Apple details government information requests for first time

Wed Nov 6, 2013 6:06am IST

The Yerba Buena Centre hosts an Apple event in San Francisco, California October 22, 2013. REUTERS/Robert Galbraith

The Yerba Buena Centre hosts an Apple event in San Francisco, California October 22, 2013.

Credit: Reuters/Robert Galbraith

Related Topics

Stocks

   

REUTERS - Apple Inc (AAPL.O) on Tuesday disclosed the number of information requests it received from governments around the world, making it one of the last big tech companies to do so in the wake of the controversy over data collection by U.S. national security agencies.

In its report, which follows similar disclosures from Microsoft Corp (MSFT.O), Google Inc (GOOG.O), Facebook Inc (FB.O) and others, Apple signaled its opposition to U.S. government strictures on the type of data it is allowed to report, and called for more transparency in the process.

From January 1 to June 30 this year, Apple said it received between 1,000 and 2,000 account information requests from U.S. law enforcement bodies, affecting between 2,000 and 3,000 Apple accounts. It said it disclosed data on zero to 1,000 accounts.

Apple, along with other technology companies, is allowed only to report such numbers in increments of 1,000 and must combine law enforcement and national security requests, making it impossible to know exactly how many are security-related.

The company registered its opposition to those strictures on Tuesday.

"We feel strongly that the government should lift the gag order and permit companies to disclose complete and accurate numbers regarding FISA (Federal Intelligence Surveillance Act)requests and National Security Letters," Apple said in its report. "We will continue to aggressively pursue our ability to be more transparent."

Microsoft, Google and other tech companies are challenging the U.S. Department of Justice's stance on restricting the disclosure of FISA court orders, so far with no success.
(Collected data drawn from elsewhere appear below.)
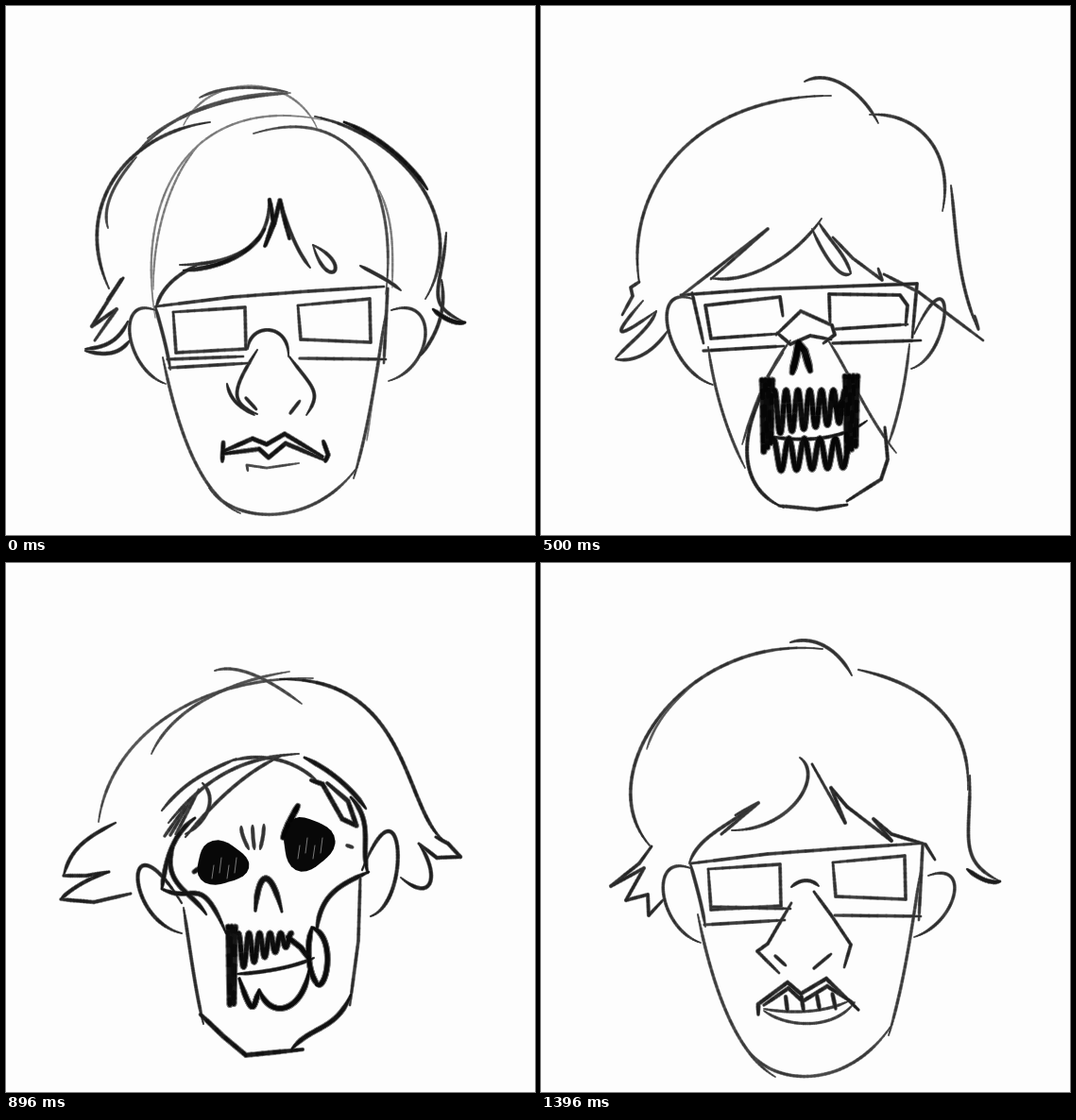
Animation of 560x560 px, one loop 1.5 s. Source, as an HTML page with a canvas:

```html
<!DOCTYPE html>
<html lang="en">
<head>
<meta charset="utf-8">
<title>Face to skull</title>
<style>
html, body { margin: 0; width: 100%; height: 100%; overflow: hidden; background: #fdfdfd; }
canvas { display: block; width: 100vw; height: 100vh; }
</style>
</head>
<body>
<canvas id="stage" width="560" height="560"></canvas>
<script>
const ctx = document.getElementById('stage').getContext('2d');
const PAPER = '#fdfdfd', TAU = Math.PI * 2;
let width, tone;

const mix = (a, b, t) => a + (b - a) * t;
const grey = v => `rgb(${v},${v},${v})`;

function pen(w, t) { width = w; tone = t; }

// Pencil mark along at(t): a soft wide pass, then a grainy core.
function mark(at, steps, taper) {
  ctx.lineCap = ctx.lineJoin = 'round';
  for (const [spread, fade] of [[1.5, 0.45], [1.05, 0]]) {
    let from = at(0);
    for (let s = 1; s <= steps; s++) {
      const u = s / steps, to = at(u);
      const end = Math.min(1, Math.min(u, 1 - u) * 7);
      const grain = 9 * Math.sin(s * 2.3 + to[0]);
      ctx.strokeStyle = grey(Math.round(mix(tone, 253, fade) + grain));
      ctx.lineWidth = width * spread * mix(1 - taper, 1, end);
      ctx.beginPath();
      ctx.moveTo(...from);
      ctx.lineTo(...to);
      ctx.stroke();
      from = to;
    }
  }
}

function bez(x0, y0, x1, y1, x2, y2, x3, y3) {
  const cubic = (a, b, c, d, t) => {
    const r = 1 - t;
    return r * r * r * a + 3 * r * r * t * b + 3 * r * t * t * c + t * t * t * d;
  };
  mark(t => [cubic(x0, x1, x2, x3, t), cubic(y0, y1, y2, y3, t)], 48, 0.5);
}

function line(...p) {
  const n = p.length / 2 - 1;
  mark(t => {
    const i = Math.min(n - 1, Math.floor(t * n + 1e-6)), f = t * n - i;
    return [mix(p[2 * i], p[2 * i + 2], f), mix(p[2 * i + 1], p[2 * i + 3], f)];
  }, n * 10, 0.25);
}

// Up and down scribble whose lower edge may slope.
function scribble(x0, x1, top, low0, low1, n) {
  mark(t => [mix(x0, x1, t), mix(top, mix(low0, low1, t), 0.5 - 0.5 * Math.cos(TAU * n * t))], n * 24, 0);
}

// Positive bulge opens to the right, negative to the left.
function ear(x0, y0, x1, y1, bulge, lift = 17) {
  bez(x0, y0, x0 - bulge, y0 - lift, x1 - bulge, y1 - 15, x1, y1);
}

function lens(x, y, w, h, rise, drop) {
  line(x, y, x + w, y - rise, x + w + 1, y + h + drop, x + 3, y + h, x, y);
}

function socket(x, y, rx, ry, turn) {
  ctx.fillStyle = grey(8);
  ctx.beginPath();
  for (let a = 0; a < TAU; a += 0.2) {
    const r = 1 + 0.1 * Math.sin(3 * a + turn);
    ctx.lineTo(x + rx * r * Math.cos(a), y + ry * r * Math.sin(a));
  }
  ctx.fill();
  ctx.globalCompositeOperation = 'source-over';
  ctx.strokeStyle = grey(120);
  ctx.lineWidth = 1;
  for (let i = 0; i < 4; i++) {
    ctx.beginPath();
    ctx.moveTo(x - 8 + i * 8, y + 2 - i % 2 * 8);
    ctx.lineTo(x - 10 + i * 8, y + 16 - i % 2 * 6);
    ctx.stroke();
  }
  ctx.globalCompositeOperation = 'darken';
}

// Parts shared by the two living faces.
function glasses() {
  pen(2.7, 55);
  line(159, 318, 240, 308, 320, 302, 400, 297);
  bez(158, 318, 164, 340, 170, 360, 174, 385);
  lens(177, 324, 76, 43, 5, -4);
  lens(309, 317, 76, 36, 7, 3);
  line(173, 383, 258, 378);
  line(311, 373, 402, 374);
  line(404, 299, 400, 378);
}

function jaw(low) {
  pen(2.5, 65);
  bez(166, 372, 178, 430, 200, 515, 248, low - 4);
  bez(215, 510, 242, low + 8, 325, low + 12, 372, 488);
  bez(368, 500, 386, 440, 394, 375, 402, 325);
}

function calm() {
  pen(1.7, 125);
  bez(188, 126, 215, 70, 305, 70, 330, 131);
  bez(158, 330, 135, 190, 205, 90, 342, 122);
  bez(156, 300, 155, 235, 178, 172, 208, 143);
  bez(395, 195, 412, 230, 409, 265, 409, 298);
  bez(382, 460, 386, 430, 390, 400, 396, 375);
  pen(2.3, 75);
  bez(205, 97, 230, 84, 265, 84, 298, 91);
  bez(133, 163, 170, 112, 235, 92, 301, 92);
  bez(150, 140, 190, 110, 240, 95, 298, 93);
  bez(108, 235, 100, 210, 120, 180, 138, 160);
  bez(262, 135, 375, 100, 415, 200, 402, 305);
  pen(2.8, 50);
  bez(109, 299, 70, 215, 125, 135, 216, 123);
  bez(327, 117, 430, 140, 490, 235, 444, 310);
  bez(466, 240, 462, 300, 440, 315, 486, 335);
  bez(461, 290, 468, 330, 450, 355, 439, 370);
  bez(278, 205, 282, 260, 230, 274, 184, 274);
  bez(203, 274, 175, 287, 163, 303, 159, 319);
  bez(292, 212, 300, 240, 310, 262, 322, 277);
  bez(325, 253, 370, 275, 340, 305, 325, 253);
  bez(375, 275, 390, 283, 405, 290, 418, 301);
  pen(3.7, 25);
  bez(358, 123, 400, 140, 430, 170, 446, 194);
  bez(486, 335, 475, 337, 462, 330, 452, 321);
  bez(274, 236, 258, 266, 220, 278, 188, 280);
  line(279, 205, 283, 228, 275, 253);
  line(300, 246, 290, 206, 284, 230, 274, 254);
  pen(3, 45);
  line(124, 288, 108, 311, 122, 290, 91, 339, 117, 321, 94, 354);
  bez(129, 334, 118, 358, 100, 362, 84, 363);
  bez(84, 365, 110, 372, 122, 366, 131, 354);
  pen(2.5, 55);
  ear(158, 322, 169, 400, 43);
  ear(408, 322, 405, 397, -50);
  glasses();
  line(171, 374, 251, 371);
  jaw(541);
  pen(2.7, 45);
  bez(256, 363, 258, 335, 300, 335, 299, 371);
  bez(266, 364, 240, 405, 235, 420, 266, 432);
  bez(234, 400, 238, 420, 250, 425, 263, 433);
  bez(299, 370, 325, 405, 335, 408, 318, 433);
  line(254, 415, 265, 427);
  line(301, 431, 311, 418);
  pen(3.6, 25);
  line(230, 462, 229, 482);
  line(231, 471, 261, 458, 276, 464, 295, 453, 335, 477);
  line(230, 474, 268, 469, 278, 478, 296, 463, 336, 480);
  line(336, 461, 341, 475, 338, 482);
  pen(2, 75);
  line(256, 492, 255, 486, 276, 489, 310, 484);
}

function grin() {
  pen(2.7, 55);
  bez(115, 299, 50, 225, 150, 75, 298, 91);
  bez(264, 84, 290, 76, 315, 92, 329, 119);
  bez(336, 113, 405, 128, 455, 165, 452, 240);
  bez(454, 225, 455, 290, 440, 315, 486, 337);
  bez(274, 206, 300, 225, 265, 283, 202, 283);
  bez(157, 318, 166, 290, 195, 280, 230, 254);
  pen(1.9, 90);
  bez(112, 197, 120, 170, 138, 148, 160, 130);
  pen(3.4, 35);
  bez(486, 337, 475, 340, 462, 333, 451, 324);
  pen(2.8, 45);
  line(191, 287, 230, 254, 206, 267);
  line(287, 213, 322, 275, 307, 238, 324, 258, 371, 294, 352, 271, 371, 287, 407, 298, 417, 314);
  line(117, 300, 104, 318, 74, 342, 109, 323, 90, 357, 113, 351, 114, 373, 129, 357);
  pen(2.5, 55);
  ear(158, 323, 169, 402, 45);
  ear(410, 331, 395, 396, -46);
  glasses();
  line(182, 364, 264, 366);
  jaw(548);
  pen(2.7, 45);
  bez(265, 343, 275, 334, 286, 334, 294, 342);
  line(265, 360, 240, 403, 229, 411, 252, 434);
  line(289, 348, 308, 374, 328, 404, 321, 428);
  line(248, 416, 259, 426);
  line(289, 429, 307, 414);
  pen(3.2, 40);
  line(230, 478, 230, 467, 261, 444, 275, 456, 302, 440, 336, 473);
  line(236, 468, 262, 450, 277, 464, 303, 448, 331, 466);
  for (let i = 0; i < 4; i++) line(259 + i * 16.5, 459 - i, 261 + i * 17, 475 - i);
  pen(2.3, 65);
  bez(236, 472, 262, 477, 300, 477, 327, 463);
  bez(236, 474, 260, 492, 310, 495, 332, 465);
}

function rot() {
  pen(2.6, 55);
  bez(104, 293, 88, 190, 165, 95, 307, 95);
  bez(279, 80, 305, 66, 340, 90, 357, 124);
  bez(348, 115, 400, 112, 438, 155, 425, 217);
  bez(434, 190, 440, 240, 440, 290, 463, 343);
  line(363, 284, 400, 303, 468, 354);
  line(463, 342, 459, 328);
  line(104, 292, 95, 298, 97, 307, 86, 327);
  // side tuft and fringe
  bez(108, 312, 70, 355, 82, 352, 122, 323);
  bez(122, 323, 115, 342, 95, 355, 79, 373);
  bez(79, 374, 103, 378, 122, 362, 134, 344);
  line(148, 307, 240, 236, 180, 289);
  bez(180, 288, 220, 295, 270, 265, 297, 225);
  bez(287, 236, 302, 270, 318, 290, 328, 283);
  bez(328, 283, 322, 262, 305, 248, 294, 229);
  line(309, 245, 330, 267, 361, 290, 357, 278);
  ear(160, 310, 182, 401, 48);
  ear(395, 347, 392, 384, -45, 95);
  // glasses
  pen(2.8, 45);
  line(148, 306, 230, 300, 398, 294, 393, 351);
  line(160, 304, 172, 357);
  line(172, 365, 257, 360);
  line(256, 328, 253, 308, 174, 317, 180, 352, 251, 347);
  line(306, 335, 305, 305, 380, 306, 388, 317, 386, 338);
  line(312, 342, 388, 337);
  line(309, 357, 402, 354);
  line(249, 348, 275, 323, 308, 338, 311, 348, 299, 357);
  line(250, 346, 264, 358, 285, 349, 307, 353);
  pen(6, 12);
  line(273, 356, 270, 372, 266, 388);
  line(272, 357, 279, 365, 285, 386);
  // cheeks and jaw
  pen(2.3, 65);
  bez(177, 361, 183, 405, 196, 450, 216, 489);
  bez(390, 358, 386, 400, 378, 435, 368, 463);
  bez(264, 354, 240, 385, 225, 425, 213, 464);
  bez(304, 354, 325, 385, 345, 435, 376, 473);
  line(256, 367, 240, 392, 247, 404);
  pen(2.9, 40);
  bez(241, 398, 210, 450, 206, 510, 257, 531);
  line(252, 529, 292, 533, 324, 528);
  line(364, 446, 367, 480, 360, 501, 324, 524);
  // teeth
  pen(4.8, 14);
  scribble(234, 245, 396, 474, 460, 3);
  scribble(322, 335, 392, 474, 464, 3);
  scribble(247, 322, 407, 453, 440, 6);
  scribble(246, 328, 458, 492, 488, 5);
  line(309, 418, 314, 428, 318, 418);
  pen(2.8, 30);
  bez(238, 455, 275, 462, 318, 460, 345, 439);
}

function skull() {
  // hair
  pen(2.4, 75);
  bez(98, 274, 110, 185, 200, 120, 325, 122);
  bez(154, 202, 175, 155, 235, 125, 300, 115);
  bez(221, 114, 248, 105, 285, 128, 313, 149);
  pen(3, 38);
  bez(290, 123, 430, 120, 420, 265, 466, 296);
  line(455, 290, 468, 297, 481, 311, 456, 312, 437, 297);
  bez(437, 297, 460, 330, 452, 362, 418, 333);
  bez(116, 275, 80, 293, 68, 305, 61, 331);
  line(61, 331, 85, 331, 109, 327);
  bez(109, 327, 85, 334, 65, 348, 58, 356);
  line(58, 356, 93, 359, 132, 350);
  ear(186, 360, 186, 392, 62, 100);
  ear(377, 325, 386, 374, -44, 110);
  // cranium
  pen(2.8, 55);
  bez(165, 262, 190, 230, 215, 220, 244, 207);
  bez(172, 275, 210, 230, 245, 206, 310, 202);
  bez(190, 290, 220, 253, 255, 220, 290, 205);
  bez(240, 209, 275, 200, 310, 210, 332, 234);
  bez(208, 233, 225, 250, 212, 275, 190, 287);
  for (let i = 0; i < 3; i++) line(168 + i * 6, 289 - i, 190 + i * 7, 258 - i * 9);
  pen(3.8, 28);
  bez(316, 206, 345, 220, 366, 239, 381, 260);
  line(323, 230, 335, 234, 356, 271, 371, 278, 362, 252, 340, 233);
  bez(365, 248, 390, 275, 375, 300, 383, 328);
  bez(200, 270, 172, 290, 168, 325, 165, 345);
  bez(180, 290, 160, 340, 195, 345, 212, 372);
  bez(165, 345, 200, 362, 205, 325, 233, 392);
  bez(329, 390, 332, 350, 355, 340, 384, 327);
  // eyes, brow, nose
  socket(228, 318, 27, 23, 1);
  socket(319, 297, 27, 28, 2);
  line(199, 327, 212, 318);
  pen(5, 12);
  line(309, 257, 299, 276, 293, 291);
  pen(2.8, 60);
  for (let i = 0; i < 3; i++) bez(249 + i * 12, 279 - i, 249 + i * 12, 287, 253 + i * 9, 295, 257 + i * 6, 303);
  line(361, 299, 367, 301);
  pen(4.6, 25);
  bez(264, 368, 267, 325, 280, 320, 292, 369);
  // jaw
  pen(2.7, 50);
  bez(188, 365, 195, 410, 200, 450, 209, 488);
  line(375, 334, 373, 400, 364, 468);
  pen(3.9, 25);
  line(206, 478, 230, 501, 254, 521, 314, 515);
  bez(303, 514, 323, 490, 350, 495, 365, 457);
  // teeth
  pen(4.5, 18);
  scribble(235, 243, 385, 468, 466, 2);
  scribble(246, 302, 392, 430, 404, 5);
  line(298, 396, 312, 407, 322, 420);
  bez(247, 440, 262, 485, 262, 470, 268, 452);
  bez(268, 452, 280, 485, 315, 475, 321, 430);
  bez(324, 386, 350, 395, 340, 455, 328, 446);
  bez(324, 386, 316, 410, 322, 440, 331, 447);
  pen(3, 30);
  bez(245, 435, 270, 434, 305, 428, 326, 418);
}

const cuts = [[0, calm], [240, grin], [500, rot], [740, skull], [1000, rot], [1240, grin]];
const LOOP = 1500;
let shown = null;

function tick() {
  const t = performance.now() % LOOP;
  const pose = cuts.filter(c => c[0] <= t).pop()[1];
  if (pose !== shown) {
    shown = pose;
    ctx.globalCompositeOperation = 'source-over';
    ctx.fillStyle = PAPER;
    ctx.fillRect(0, 0, 560, 560);
    ctx.globalCompositeOperation = 'darken';
    pose();
  }
  requestAnimationFrame(tick);
}
tick();
</script>
</body>
</html>
```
Apple said on Tuesday it filed a letter with the Foreign Intelligence Surveillance Court supporting a group of cases requesting greater transparency.

Tech companies are keen to push for, or at least be seen to be pushing for, transparency in their dealings with U.S. intelligence agencies. Revelations by former National Security Agency contractor Edward Snowden have suggested they allowed the NSA direct access to servers containing customer data, an allegation they deny. (Reporting by Bill Rigby. Editing by Andre Grenon)

FILED UNDER:
Comments (0)
This discussion is now closed. We welcome comments on our articles for a limited period after their publication.

  • Most Popular
  • Most Shared

Reuters Showcase

Artificial Intelligence

Artificial Intelligence

Google bolsters artificial intelligence efforts, partners with Oxford.  Full Article 

Addressing Concerns

Addressing Concerns

China's Xiaomi shifts some smartphone user data out of Beijing on privacy concerns.  Full Article 

New Email Service

New Email Service

Google launches new email service dubbed "Inbox".  Full Article 

Apple-1 Auction

Apple-1 Auction

Early Apple computer sells for $905,000 at auction.  Full Article 

No More Nokia

No More Nokia

Microsoft looks set to drop Nokia name from smartphones.  Full Article 

Deal Talk

Deal Talk

Apple ponders sapphire options, leaves door open for GT.  Full Article 

Reuters India Mobile

Reuters India Mobile

Get the latest news on the go. Visit Reuters India on your mobile device.  Full Coverage